By Rachel Watts
By Lauren Drewes Daniels
By Anna Merlan
By Lee Escobedo
In a Nov. 29 Morning News story chronicling the saga of Krasniqi and his wife Kathy, who lost custody of their children five and a half years ago, Krasniqi expresses frustration at the legal system and bitterness at witnesses who testified against him.
At the very end of the lengthy story that details how the children were adopted by another family last year and converted to Christianity, Krasniqi told the Morning News that if he ever saw one particular unnamed witness again, he would kill her. He also said, "If I had known it would be like this, I would be dead a long time ago, but a lot of people would go with me."
In the next breath, Krasniqi added: "It would be wrong to hurt somebody."
Last week, after Krasniqi had turned himself in to authorities and been released on bond, he told the Observer, "I don't meant nothing by what I said. I never say any names. I never threatened anybody. I'm not that kind of stupid jerk. I just meant if they came to my house again, I would kill someone rather than let them take my children again."

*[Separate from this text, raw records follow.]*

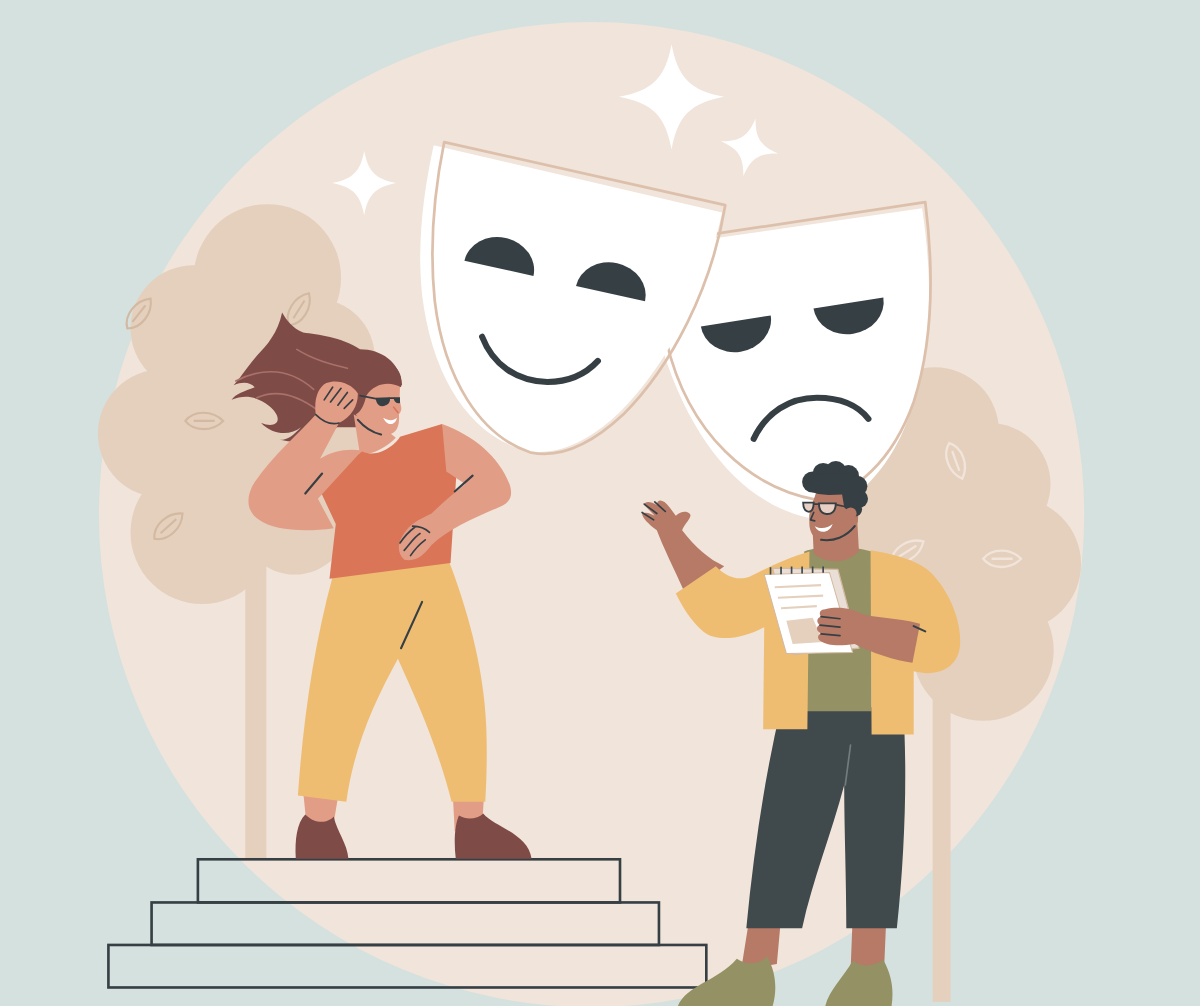
<!DOCTYPE html>
<html lang="en">
<head>
<meta charset="utf-8">
<title>Theatre rehearsal illustration</title>
<style>
:root{
  --mist:#d5e1df; --blush:#f1e4da; --sand:#e5d0bd; --sand-line:#d3b9a1; --mask-line:#dcc0ab;
  --ink:#363f44; --trouser:#40494c; --coral:#da7557; --amber:#eebd72; --maroon:#7f4b47;
  --peach:#e29d86; --brown:#b67a67; --olive:#949164; --white:#fff;
}
html,body{margin:0;padding:0}
body{width:1200px;height:1006px;overflow:hidden;background:var(--mist)}
.stage{display:block;width:1200px;height:1006px}
.sand{fill:var(--sand)} .white{fill:var(--white)} .ink{fill:var(--ink)}
.coral{fill:var(--coral)} .amber{fill:var(--amber)} .maroon{fill:var(--maroon)}
.peach{fill:var(--peach)} .brown{fill:var(--brown)} .olive{fill:var(--olive)} .trouser{fill:var(--trouser)}
.line{fill:none;stroke:var(--ink);stroke-width:1;stroke-linecap:round;stroke-linejoin:round}
.fine{stroke-width:.8}
.mouth{stroke-width:2.9}
.mask-line{fill:none;stroke:var(--mask-line);stroke-width:1.3;stroke-linejoin:round}
.leaf-dark{fill:none;stroke:var(--sand-line);stroke-width:1}
.leaf-light{fill:none;stroke:var(--blush);stroke-width:1.1}
.step{fill:none;stroke:var(--ink);stroke-width:1.25}
</style>
</head>
<body>
<svg class="stage" viewBox="0 0 570 478" preserveAspectRatio="none" role="img" aria-label="An actress poses on a stepped stage while a man with a script directs her, beneath comedy and tragedy masks">
  <defs>
    <path id="sparkle" d="M0-25C3-9 9-3 25 0C9 3 3 9 0 25C-3 9-9 3-25 0C-9-3-3-9 0-25Z"/>
    <path id="leaf" d="M-9 0C-5-5.2 4-5.2 9 0C4 5.2-5 5.2-9 0ZM-5 0H5"/>
    <path id="half-eye" d="M-16.8 0A16.8 14.8 0 0 1 16.8 0Z"/>
  </defs>

  <rect class="backdrop" width="570" height="478" fill="var(--mist)"/>
  <circle cx="281" cy="244.500" r="234" fill="var(--blush)"/>

  <g id="tree-left">
    <g class="sand">
      <rect x="116.500" y="255" width="10" height="153"/>
      <circle cx="127" cy="132" r="35"/>
      <circle cx="92" cy="156" r="30"/>
      <circle cx="77" cy="206" r="30.500"/>
      <circle cx="96" cy="253" r="34"/>
      <circle cx="150" cy="170" r="28"/>
      <circle cx="122" cy="210" r="50"/>
      <circle cx="140" cy="247" r="26"/>
    </g>
    <use href="#leaf" class="leaf-dark" transform="translate(66 149) rotate(-52)"/>
    <use href="#leaf" class="leaf-dark" transform="translate(142 147) rotate(-58)"/>
    <use href="#leaf" class="leaf-dark" transform="translate(97 200)"/>
    <use href="#leaf" class="leaf-dark" transform="translate(80 250) rotate(-42)"/>
  </g>

  <g id="tree-right">
    <g class="sand">
      <rect x="443" y="300" width="8.500" height="176"/>
      <circle cx="444" cy="205" r="30.500"/>
      <circle cx="470" cy="230" r="29"/>
      <circle cx="482" cy="268" r="31.500"/>
      <circle cx="467" cy="309" r="33.500"/>
      <circle cx="435" cy="265" r="38"/>
      <circle cx="419" cy="243" r="25"/>
    </g>
    <use href="#leaf" class="leaf-light" transform="translate(454 219) rotate(70)"/>
    <use href="#leaf" class="leaf-light" transform="translate(431 262) rotate(-32)"/>
    <use href="#leaf" class="leaf-light" transform="translate(476 265.500)"/>
  </g>

  <g id="sparkles" class="white">
    <use href="#sparkle" transform="translate(319 46)"/>
    <use href="#sparkle" transform="translate(356 70) rotate(12) scale(.56)"/>
    <use href="#sparkle" transform="translate(173 87) scale(.61)"/>
  </g>

  <g id="mask-tragedy">
    <path class="white" d="M327 115L438 99C444 140 442 171 431 200C421 226 403 242 384 246C356 240 330 214 315 167C318 149 323 132 327 115Z"/>
    <path class="mask-line" d="M334 112L439.500 96C444 132 443 163 434 191C424 219 406 235 388 237.500C357 232 327 207 316.500 162"/>
    <use href="#half-eye" class="ink" transform="translate(349.500 152.500) rotate(171)"/>
    <use href="#half-eye" class="ink" transform="translate(403 144) rotate(171)"/>
    <path class="line mouth" d="M358 208.500C364 196 375 189 388 189C399 189 407 192 412.500 199"/>
  </g>

  <g id="mask-comedy">
    <path class="white" d="M206 69L343 101C334 142 314 178 291 199C276 212 260 218 246 213C221 204 205 177 200.500 140C198 116 201 92 206 69Z"/>
    <path class="mask-line" d="M211 67.500L344.500 97.500C338 137 319 174 296 197C281 211 266 218 252 215C228 207 211 180 206.500 143C204 118 206 92 211 67.500Z"/>
    <use href="#half-eye" class="ink" transform="translate(237 127.500) rotate(12.500)"/>
    <use href="#half-eye" class="ink" transform="translate(290 139.500) rotate(12.500)"/>
    <path class="line mouth" d="M229 160C234 173 245 181 260 181.500C270 181.500 278 178 284 171.500"/>
  </g>

  <g id="stage-steps">
    <rect class="step" x="94" y="408.300" width="200.500" height="20.500"/>
    <rect class="step" x="72" y="428.800" width="241" height="20.200"/>
    <rect class="step" x="51.500" y="449" width="284" height="20.200"/>
  </g>

  <g id="actress">
    <g id="actress-legs">
      <path class="peach" d="M144 376H161L158 394L146 396ZM215 376H230L229 393L216 395Z"/>
      <path class="maroon" d="M140.500 408C140 399 141 391 145 387C150 392 156 391 158.500 388C160 395 165 401 165.500 408Z"/>
      <path class="maroon" d="M216.500 408C215.500 400 216 392 218 387.500C222 390 227 389 229.500 386.500C235 393 251 396 252.500 408Z"/>
      <path class="amber" d="M158 274L213 266C221 287 230 316 231 346C231.500 360 231 372 230.500 381H214.500C208 355 198 333 189 313C178 333 168 355 164.500 381L141.500 378C144 342 149 307 158 274Z"/>
      <path class="line" d="M200.500 286L190.500 308"/>
    </g>
    <path class="maroon" d="M191 183C190 172 181 166 171 166C162 160 151 159 144 158C139 156 136 152 134 148.500C132 158 127 164 122 169C117 175 113 181 111 183C116 181 119 182 121 184C116 186 112 187 110 190C117 187 123 189 128 193C135 199 132 204 124 201C130 207 138 207 143 203C139 207 137 209 133 209C145 212 155 207 160 203L171 203C177 196 180 189 184 183Z"/>
    <path class="line fine" stroke="#a87b73" style="stroke:#a87169" d="M112 181C128 173 140 177 149 185M122 189C133 184 143 189 151 195M141 166C149 171 157 173 165 175"/>
    <g id="actress-head">
      <path class="peach" d="M168 197L171 216C178 216 184 212 188 208L183 204Z"/>
      <path class="peach" d="M171 183C177 180 186 179 190 183C190 187 189.500 189 190.500 193C191 195 190 196 189.500 197C190 203 188 207 183 206.500C177 206 172 202 169 197Z"/>
      <path class="maroon" d="M165 188C164 178 169 169 178 170C187 171 192 177 190.500 184C185 181 178 182 174 188C173 192 172 195 169 197Z"/>
      <path class="ink" d="M178.500 189L185 188.800C186 191 184 193 181.500 193C179.500 193 178.500 191 178.500 189ZM187 188.800H190V191.500C188 192 187 190.500 187 188.800Z"/>
      <path class="line fine" d="M171 188L179 189.500M185 189.200H187"/>
      <path class="line fine" style="stroke:var(--coral)" d="M187 193.500L189 196"/>
      <path d="M182 198.500C184.500 200 187 200 188.500 198.500C188 202 184 203 182 198.500Z" fill="var(--white)"/>
      <path class="line" d="M170 199.500C173 203 177 205.500 181 206.500"/>
    </g>
    <path class="coral" d="M152 233C160 225 165 219 172 214.500C180 218 188 211 190 207.500L210 201.500L217 222L214 267.500L156.500 275L159.500 249Z"/>
    <path class="peach" d="M172 214L151 237L158.500 251C144 253 130 252 123 247C117 243 116.500 236 121 229C130 216 142 206 150 197C149 190 151 184 155 182C160 180 167 182 170 187C170 193 167 198 161 201L152 218C158 214 165 213 172 214Z"/>
    <path class="line fine" d="M154 190L158 184M157 191L162 184.500M160.500 192.500L165 186.500M163.500 194L167.500 190M150 197C153 200 157 202 161 201"/>
    <path class="line" d="M153 225L145 234.500"/>
    <g id="actress-arm-front">
      <path class="peach" d="M210 201.500C225 207 237 217 242 230C244 236 242 239 237 241C225 246 212 252 205 259C201 264 198 267 192 266C188 262 189 257 193 252C196 248 201 246 205 244C210 239 216 234 221 230L212 224Z"/>
      <path class="line" d="M224.500 226L216 233.500"/>
      <path class="line fine" d="M190 258C192 255 195 252 197 250.500M192 261.500C195 258 197 255 199.500 253.500M195 264C197 261 200 258 202 256.500M196 250C199 250 202 251 204 253"/>
    </g>
  </g>

  <g id="director">
    <g id="director-legs">
      <path class="brown" d="M356 436H371L369 458L352 461ZM405 436H421L420 459L404 462Z"/>
      <path class="olive" d="M322 478C326 468 341 466 350 455.500C355 459 361 458 364.500 454.500C369 463 369 471 367 478Z"/>
      <path class="olive" d="M392 478C394 470 401 464 405 456.500C410 460 415 459 419.500 456C424 464 424.500 471 423.500 478Z"/>
      <path class="trouser" d="M371 336H429C431 366 430 404 426 441H402C402 417 401 394 401 373C395 396 386 418 381 441H354.500C358 405 363 370 371 336Z"/>
      <path class="line fine" style="stroke:#727b7d" d="M401.500 373L404 354"/>
    </g>
    <path class="olive" d="M382 262C390 259 404 259 414 262V338H383Z"/>
    <g id="director-raised-arm">
      <path class="brown" d="M344 269L336 275L325 281C320 270 315 260 312 252C308 249 305 246 305 244C307 243 309 244 311 245L306 240C306 238 309 238 312 240C312 237 315 237 318 241L321 245C324 242 328 243 328 245C327 248 325 249 324 252C330 260 337 266 344 269Z"/>
      <path class="line fine" d="M306 239.500L312 244M311 238.500L316 243M305 243.500L310.500 247"/>
    </g>
    <path class="amber" d="M384.500 262L383.500 346.500H362.500L363 298C352 304 340 305 334 300C328 295 324 288 321 282L340 269C345 274 350 276 356 274C364 270 374 265 384.500 262Z"/>
    <path class="amber" d="M413.500 261.500C428 264 438 267 444 274C452 283 457 297 456 307C455 317 446 322 434 319L434 349H414Z"/>
    <g id="director-head">
      <path class="brown" d="M386 252L386.500 263C392 268 402 268 408 262L407 244Z"/>
      <path class="brown" d="M387 236C385 241 384 245 384.500 247C384 252 386 256 390 256.500C397 257 404 254 407.500 248L408 236L400 230H389Z"/>
      <g class="ink">
        <circle cx="386" cy="229" r="5"/>
        <circle cx="391" cy="225" r="5"/>
        <circle cx="397" cy="224" r="5"/>
        <circle cx="403" cy="226" r="5"/>
        <circle cx="407" cy="231" r="5"/>
        <circle cx="408" cy="237" r="4.300"/>
        <circle cx="406" cy="242" r="3.500"/>
        <path d="M384 233L388 225L403 225L410 237L405 245L401 241L400 235C395 235 389 236 384 233Z"/>
      </g>
      <circle class="brown" cx="404" cy="244" r="2.900"/>
      <path d="M389 239.200H397C397 243.500 394.500 244.500 392.500 244.200C390 244 389 242 389 239.200ZM381.500 238.800H386.500C386.500 242.500 385 243.500 383.500 243C382 242.500 381.500 241 381.500 238.800Z" fill="#e9cfc3" stroke="var(--ink)" stroke-width=".9"/>
      <path class="line fine" d="M386.500 239.500H389M397 239.800L403 241M386.500 243.500L385 247L387 247.500"/>
      <path class="white" d="M387 250C390 251.500 393 251 395.500 249C394 253.500 389 254 387 250Z"/>
      <path class="line" d="M390 256.500C396 257.500 402 255 406 250"/>
    </g>
    <g id="script">
      <path d="M367 270L398 270.500L408 308L377 311Z" fill="#eadfd6" stroke="var(--sand-line)" stroke-width=".6"/>
      <path d="M363 273L394 272L405 310L373.500 310.500Z" fill="var(--white)" stroke="var(--sand-line)" stroke-width=".5"/>
      <path d="M368 279L390 278M369.500 284L391 283M371 289L388 288" fill="none" stroke="var(--sand)" stroke-width="1"/>
      <path class="sand" d="M373.500 295L386 293.500L391 305L376.500 306Z"/>
      <path d="M366 273V269.500M371 272.800V269.300M376 272.600V269.200M381 272.500V269.200M386 272.300V269.200M391 272.200V269.200" stroke="var(--trouser)" stroke-width=".8"/>
    </g>
    <g id="director-hand">
      <path class="brown" d="M439 297L434 315C425 314 414 310 406 306C399 307 393 307 389.500 304.500C388 303 388.500 301.500 390 301C387.500 300 387.500 297.500 389.500 297C387.500 295.500 388 293.500 390 293C388.500 291 390 289.500 392 289.500C398 288 405 289 410 292C420 294 430 294 439 297Z"/>
      <path class="line fine" d="M390 293L399 294M389.500 297L399 298M390 301.200L399 302"/>
      <path class="amber" d="M437 296.500L446 293L452 311C447 319 440 319.500 433 317Z"/>
      <path class="line" d="M434 297.500L439.500 300"/>
    </g>
  </g>
</svg>
</body>
</html>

Khalid Hamideh, one of Krasniqi's attorneys, called the charges "ludicrous" and "selective enforcement" of the law. "It's scary to think we still live in a society that could send someone to jail for 30 years for blowing off steam in an interview with The Dallas Morning News," he said.
Dallas County prosecutor Cecil Emerson sees it differently: "If I were a woman at home rearing children, and not hardened to the way people talk, I might not take it as blowing off steam, but might think they might really do something to me."
Emerson says the statements in the News were the basis for the indictment under a law that he admits is rarely used. According to the Texas Penal Code, a person commits a felony when "they harm or threaten to harm by an unlawful act" a person in retaliation for, among other things, testifying as a witness against them. It is punishable by two to 10 years in prison and a $10,000 fine. "The statute encourages people to report crimes without fear of retaliation," says Emerson.
Lawyers and reporters who have chronicled the Krasniqi story, which has become an international cause celebre since it first appeared on ABC-TV's "20/20" last August, say this recent turn of events is particularly upsetting.
"It's chilling to be indicted off something so clearly ambiguous in print," says Jim Schutze, Dallas bureau chief of the Houston Chronicle, who has written several stories about the Krasniqis. "It comes down to intent. When Sam Krasniqi made those remarks to [News] reporter Sherry Jacobson, did he intend them as threats or were they an expression of frustration? If I was the reporter, I would have tried to find out. It's not clear she did. If the Morning News thought Krasniqi was serious, why did they put it at the end of the story? It seems to me that would have been the story--and the headline."
Reporter Sherry Jacobson would not comment about her story. "The story speaks for itself," said Jacobson, who testified in front of the grand jury that indicted Krasniqi. She referred questions to executive editor Ralph Langer, who refused to talk to the Observer.
Attorney Paul Watler, president-elect of the Texas Freedom of Information Foundation, also refused to comment about the story or its implications for freedom of speech or the press, citing his role as private legal counsel for the Morning News. "I'm not going to mix up these two roles," he said. "My involvement in this case is not associated with the Freedom of Information Foundation." Watler also referred the Observer to Langer. "I'm sure he'll be glad to comment," Watler said.